I've determined that people really don't care about the connection between physical activity and disease prevention. I suppose that's because when this is first learned, youth are too young to think abstractly enough to fully understand the relationship and potential consequences. Thus, they continue on a path of physical inactivity and consuming unhealthy food. In turn, they go through life thinking the way they feel is normal - even though their normal equates with not feeling well, at all.
I propose that it's time we shift the conversation.
How about a little less talk about cardiovascular disease, type 2 diabetes, metabolic syndromes, cancers, etc. and a little bit more talk about...
If you are someone who moves your body, share in the comments below how you feel after doing so. Productive or unproductive? Useful or useless? Bitter or grateful? Along this line, how do you feel when you eat a plate full of unhealthy food? Energetic or sluggish? For many people they never feel great and they never get to experience the sense of empowerment that comes from living a healthy life.
In a world that wants quick fixes, the message to move is too focused on long-term disease prevention that youth can't relate to. It's not focused enough on helping them to find the type of activity they love doing and thus, the potential and empowerment from improving and attaining goals in that movement.

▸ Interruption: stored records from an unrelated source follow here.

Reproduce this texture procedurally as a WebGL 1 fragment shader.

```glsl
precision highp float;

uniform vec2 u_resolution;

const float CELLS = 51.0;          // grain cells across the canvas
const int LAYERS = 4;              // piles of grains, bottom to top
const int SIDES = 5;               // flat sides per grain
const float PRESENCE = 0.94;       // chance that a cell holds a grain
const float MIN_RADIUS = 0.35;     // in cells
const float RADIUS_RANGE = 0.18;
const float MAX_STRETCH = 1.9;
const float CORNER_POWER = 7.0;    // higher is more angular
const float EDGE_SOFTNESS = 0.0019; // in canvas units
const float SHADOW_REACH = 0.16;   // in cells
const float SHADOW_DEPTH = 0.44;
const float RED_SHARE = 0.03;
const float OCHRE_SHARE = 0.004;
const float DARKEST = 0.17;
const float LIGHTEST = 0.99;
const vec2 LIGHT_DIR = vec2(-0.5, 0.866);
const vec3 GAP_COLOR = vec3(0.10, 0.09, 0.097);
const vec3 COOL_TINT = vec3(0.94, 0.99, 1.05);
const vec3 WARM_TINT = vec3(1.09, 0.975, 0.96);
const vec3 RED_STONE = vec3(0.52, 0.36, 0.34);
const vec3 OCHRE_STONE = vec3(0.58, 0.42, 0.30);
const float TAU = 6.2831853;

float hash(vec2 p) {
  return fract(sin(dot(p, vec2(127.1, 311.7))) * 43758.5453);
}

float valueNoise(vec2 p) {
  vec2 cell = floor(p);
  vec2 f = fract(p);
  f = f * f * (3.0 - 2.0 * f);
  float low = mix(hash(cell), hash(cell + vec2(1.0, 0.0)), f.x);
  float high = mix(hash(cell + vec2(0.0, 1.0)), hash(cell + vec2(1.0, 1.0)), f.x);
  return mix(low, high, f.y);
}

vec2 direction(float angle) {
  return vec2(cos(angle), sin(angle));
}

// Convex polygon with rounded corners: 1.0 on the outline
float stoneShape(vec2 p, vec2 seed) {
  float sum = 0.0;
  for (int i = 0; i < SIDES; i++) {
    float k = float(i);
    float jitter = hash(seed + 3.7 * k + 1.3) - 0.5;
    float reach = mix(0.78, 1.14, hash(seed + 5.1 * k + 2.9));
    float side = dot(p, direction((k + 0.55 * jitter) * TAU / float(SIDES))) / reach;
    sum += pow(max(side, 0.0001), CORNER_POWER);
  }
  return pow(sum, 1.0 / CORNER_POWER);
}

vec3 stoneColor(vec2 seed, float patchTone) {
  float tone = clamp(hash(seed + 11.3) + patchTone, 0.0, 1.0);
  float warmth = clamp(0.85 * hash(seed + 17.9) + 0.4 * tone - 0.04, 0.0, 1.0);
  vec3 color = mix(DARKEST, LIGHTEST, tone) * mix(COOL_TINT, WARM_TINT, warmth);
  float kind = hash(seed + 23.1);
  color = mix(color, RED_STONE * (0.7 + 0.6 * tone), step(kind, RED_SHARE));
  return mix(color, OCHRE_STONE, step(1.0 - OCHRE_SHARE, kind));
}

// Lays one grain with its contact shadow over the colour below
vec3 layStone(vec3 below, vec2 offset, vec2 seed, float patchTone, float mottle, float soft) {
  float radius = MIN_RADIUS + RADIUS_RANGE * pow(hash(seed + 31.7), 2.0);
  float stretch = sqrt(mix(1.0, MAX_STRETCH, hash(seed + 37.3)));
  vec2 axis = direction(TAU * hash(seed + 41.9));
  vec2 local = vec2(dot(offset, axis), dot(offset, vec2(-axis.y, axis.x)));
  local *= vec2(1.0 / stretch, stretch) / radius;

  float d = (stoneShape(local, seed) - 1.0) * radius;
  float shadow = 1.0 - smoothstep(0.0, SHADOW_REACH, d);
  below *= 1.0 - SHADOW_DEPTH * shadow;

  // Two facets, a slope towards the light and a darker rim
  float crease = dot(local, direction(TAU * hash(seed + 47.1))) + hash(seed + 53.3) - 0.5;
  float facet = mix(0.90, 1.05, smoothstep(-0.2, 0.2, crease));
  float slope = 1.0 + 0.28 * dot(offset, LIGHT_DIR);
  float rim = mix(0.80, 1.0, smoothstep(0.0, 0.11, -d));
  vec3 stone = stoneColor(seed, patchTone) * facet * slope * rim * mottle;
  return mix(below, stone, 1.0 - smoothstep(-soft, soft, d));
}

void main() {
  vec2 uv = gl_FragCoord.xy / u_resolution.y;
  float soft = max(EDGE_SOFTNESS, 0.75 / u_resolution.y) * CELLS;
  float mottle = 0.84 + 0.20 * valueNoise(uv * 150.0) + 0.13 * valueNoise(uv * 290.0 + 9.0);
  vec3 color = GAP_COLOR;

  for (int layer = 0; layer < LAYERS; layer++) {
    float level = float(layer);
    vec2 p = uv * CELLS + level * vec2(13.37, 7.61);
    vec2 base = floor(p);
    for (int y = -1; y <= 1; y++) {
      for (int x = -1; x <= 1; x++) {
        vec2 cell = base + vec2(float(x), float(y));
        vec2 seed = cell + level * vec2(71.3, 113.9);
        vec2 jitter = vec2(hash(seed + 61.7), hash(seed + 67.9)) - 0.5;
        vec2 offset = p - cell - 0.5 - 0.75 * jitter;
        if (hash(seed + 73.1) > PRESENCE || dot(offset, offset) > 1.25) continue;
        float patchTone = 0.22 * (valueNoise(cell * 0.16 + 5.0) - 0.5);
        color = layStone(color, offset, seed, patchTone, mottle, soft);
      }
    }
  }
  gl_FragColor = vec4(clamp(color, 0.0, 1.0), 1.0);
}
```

It makes me sad that so many people don't see the word possible in impossible because they currently functioning at levels below their potential.

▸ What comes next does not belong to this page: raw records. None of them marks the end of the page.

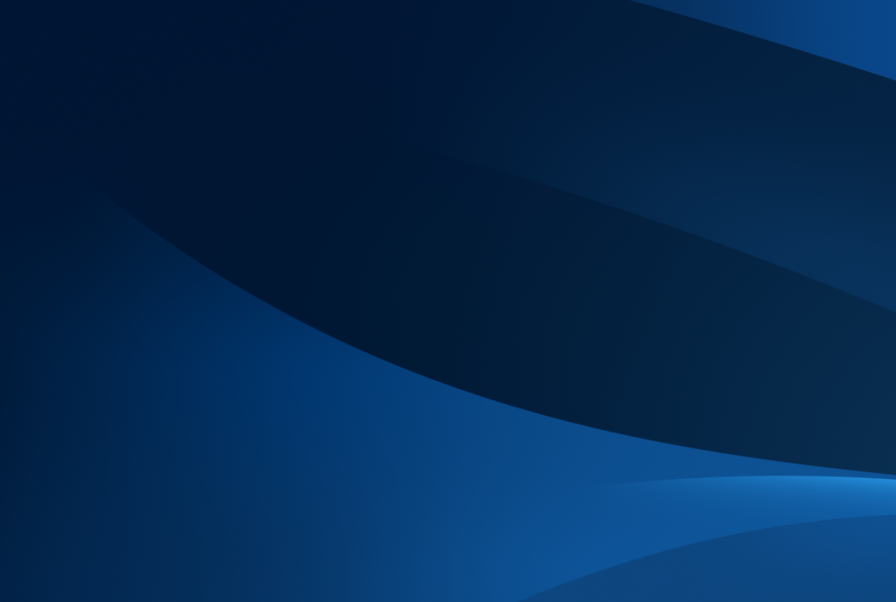
A Shadertoy shader for this background:

```glsl
#define NIGHT vec3(0.000, 0.084, 0.200)
#define DUSK vec3(0.035, 0.188, 0.325)
#define BAND_BLUE vec3(0.035, 0.210, 0.385)
#define CORNER_BLUE vec3(0.035, 0.275, 0.540)
#define WAVE_DARK vec3(0.000, 0.105, 0.230)
#define WAVE_LIGHT vec3(0.065, 0.385, 0.690)
#define HILL_BLUE vec3(0.050, 0.275, 0.500)
#define GLINT vec3(0.150, 0.580, 0.880)

// Height of a curve that starts at the right border; t grows leftwards
float curve(float t, float start, vec3 k) {
    return start + t * (k.x + t * (k.y + t * k.z));
}

// Antialiased mask of the area above a curve
float above(float y, float edge) {
    float soft = 0.001 + 0.5 / iResolution.y;
    return smoothstep(-soft, soft, y - edge);
}

float glow(vec2 p, vec2 center, vec2 size) {
    vec2 d = (p - center) / size;
    return exp(-dot(d, d));
}

float hash(vec2 p) {
    return fract(sin(dot(p, vec2(127.1, 311.7))) * 43758.5);
}

// Dark sky with a translucent band and a bright corner
vec3 skyColor(vec2 p, float t) {
    float light = smoothstep(0.30, 1.15, p.x) * mix(1.0, 0.55, smoothstep(0.2, 0.9, p.y));
    vec3 color = mix(NIGHT, DUSK, light);
    color.g += 0.010 * glow(p, vec2(0.5, 0.5), vec2(0.3, 0.25));

    float bandEdge = curve(t, 0.481, vec3(0.62, -0.2, 0.0));
    float bandHeight = max(p.y - bandEdge, 0.0);
    float bandLight = exp(-bandHeight * bandHeight * 28.0) * smoothstep(0.4, 1.05, p.x);
    color = mix(color, BAND_BLUE, 0.8 * bandLight * above(p.y, bandEdge));

    float cornerEdge = curve(t, 0.866, vec3(0.486, -0.118, 0.0));
    vec3 corner = mix(CORNER_BLUE * 0.68, CORNER_BLUE, smoothstep(0.7, 1.0, p.x));
    return mix(color, corner, above(p.y, cornerEdge));
}

// Luminous wave with a glint and a hill in front
vec3 waveColor(vec2 p, float t) {
    float light = 1.0 - exp(-1.8 * p.x);
    light *= 1.0 - 0.9 * smoothstep(0.36, 0.74, p.y);
    light *= mix(0.75, 1.0, smoothstep(0.0, 0.35, p.x));
    light -= 0.08 * glow(p, vec2(0.30, 0.04), vec2(0.17, 0.22));
    light += 0.10 * glow(p, vec2(0.62, 0.04), vec2(0.18, 0.14));
    light += 0.10 * glow(p, vec2(0.0, 0.0), vec2(0.2, 0.25));
    vec3 color = mix(WAVE_DARK, WAVE_LIGHT, clamp(light, 0.0, 1.0));
    color.rg -= vec2(0.025, 0.015) * glow(p, vec2(0.34, 0.40), vec2(0.2, 0.2));

    // The glint is sharp on top and fades downwards
    float glintEdge = curve(t, 0.2035, vec3(0.1, -0.4, 0.0));
    float depth = max(glintEdge - p.y, 0.0);
    float below = 1.0 - above(p.y, glintEdge);
    float streak = exp(-depth * 32.0) * smoothstep(0.62, 1.05, p.x);
    color = mix(color, GLINT, 0.95 * streak * below);
    color = mix(color, WAVE_LIGHT * 0.8, 0.5 * (1.0 - below) * smoothstep(0.6, 1.0, p.x));

    float hillEdge = curve(t, 0.145, vec3(-0.06, -0.67, 0.0));
    vec3 hill = HILL_BLUE * mix(1.0, 1.14, smoothstep(0.75, 1.0, p.x) * smoothstep(0.0, 0.14, p.y));
    return mix(color, hill, 1.0 - above(p.y, hillEdge));
}

void mainImage(out vec4 fragColor, in vec2 fragCoord) {
    vec2 p = fragCoord / iResolution.xy;
    float t = 1.0 - p.x;

    // The main sweep divides sky from wave and dissolves at the left
    float sweep = curve(t, 0.211, vec3(0.15, 0.13, 0.335));
    float dissolve = smoothstep(0.06, 0.20, p.x);
    float softMask = smoothstep(0.40, 0.80, p.y);
    float skyMask = mix(softMask, above(p.y, sweep), dissolve);
    vec3 color = mix(waveColor(p, t), skyColor(p, t), skyMask);

    // Fine dither against banding
    color += (hash(fragCoord) - 0.5) / 255.0;
    fragColor = vec4(clamp(color, 0.0, 1.0), 1.0);
}
```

Think about the untapped potential in your family. Your school. Your town. Your country. The world. It's crazy cool to think about where we could be as a human race if we unlocked the potential dormant in youth and adults alike.
So, I ask, how can we collectively move forward to untap this potential?
It's not enough to play random games in PE, it's not enough to have recess, and it's certainly not enough to regurgitate the five components of physical fitness.
What is enough? When our society feels competent and confident in movement, understands how movement helps them cope effectively and to feel good physically and emotionally, and chooses to find ways to move often so that they can live life to its fullest potential. Only then will it be enough.
The current message isn't working. Scaring people for a disease when they don't feel that great to begin with clearly isn't working. It's never worked, and we shouldn't assume that it will magically begin working either.
It's time to get serious about what learning outcomes we deem as most important so that we can help to develop more active citizens, and in turn, more empowered and positive citizens who are less anxious, stressed, and depressed.
So, what ought we consider?
- Ask youth to journal a multi-day commitment to physical activity at moderate or vigorous intensities and healthy eating. Have them reflect on how they feel mentally, emotionally, and about themselves in general.
- If you are a teacher, question learning outcomes formed at the district levels when on curriculum committees. Specifically, is this outcome something that students should know and understand or is what you were taught and so you assume it should be included?
- Don't ask youth to memorize facts about physical fitness. Rather, insist they bring their A game and ask them to apply health information that is relevant to them and how it makes them feel, and invite them to demonstrate learning in creative ways.
- Hold a parents night and encourage everyone to join forces and stop the conversations around calorie counting, rewarding with junk food, etc. and shift it to conversations about how to set goals related to physical activity. Challenge families to set aside time so people can reflect on a daily basis throughout the journey.
Of course we want to ward off early onset of preventable diseases! I am suggesting this is indeed a worthy pursuit, I just think it's more attainable if we ponder a shift in our messaging strategies.
What do you think?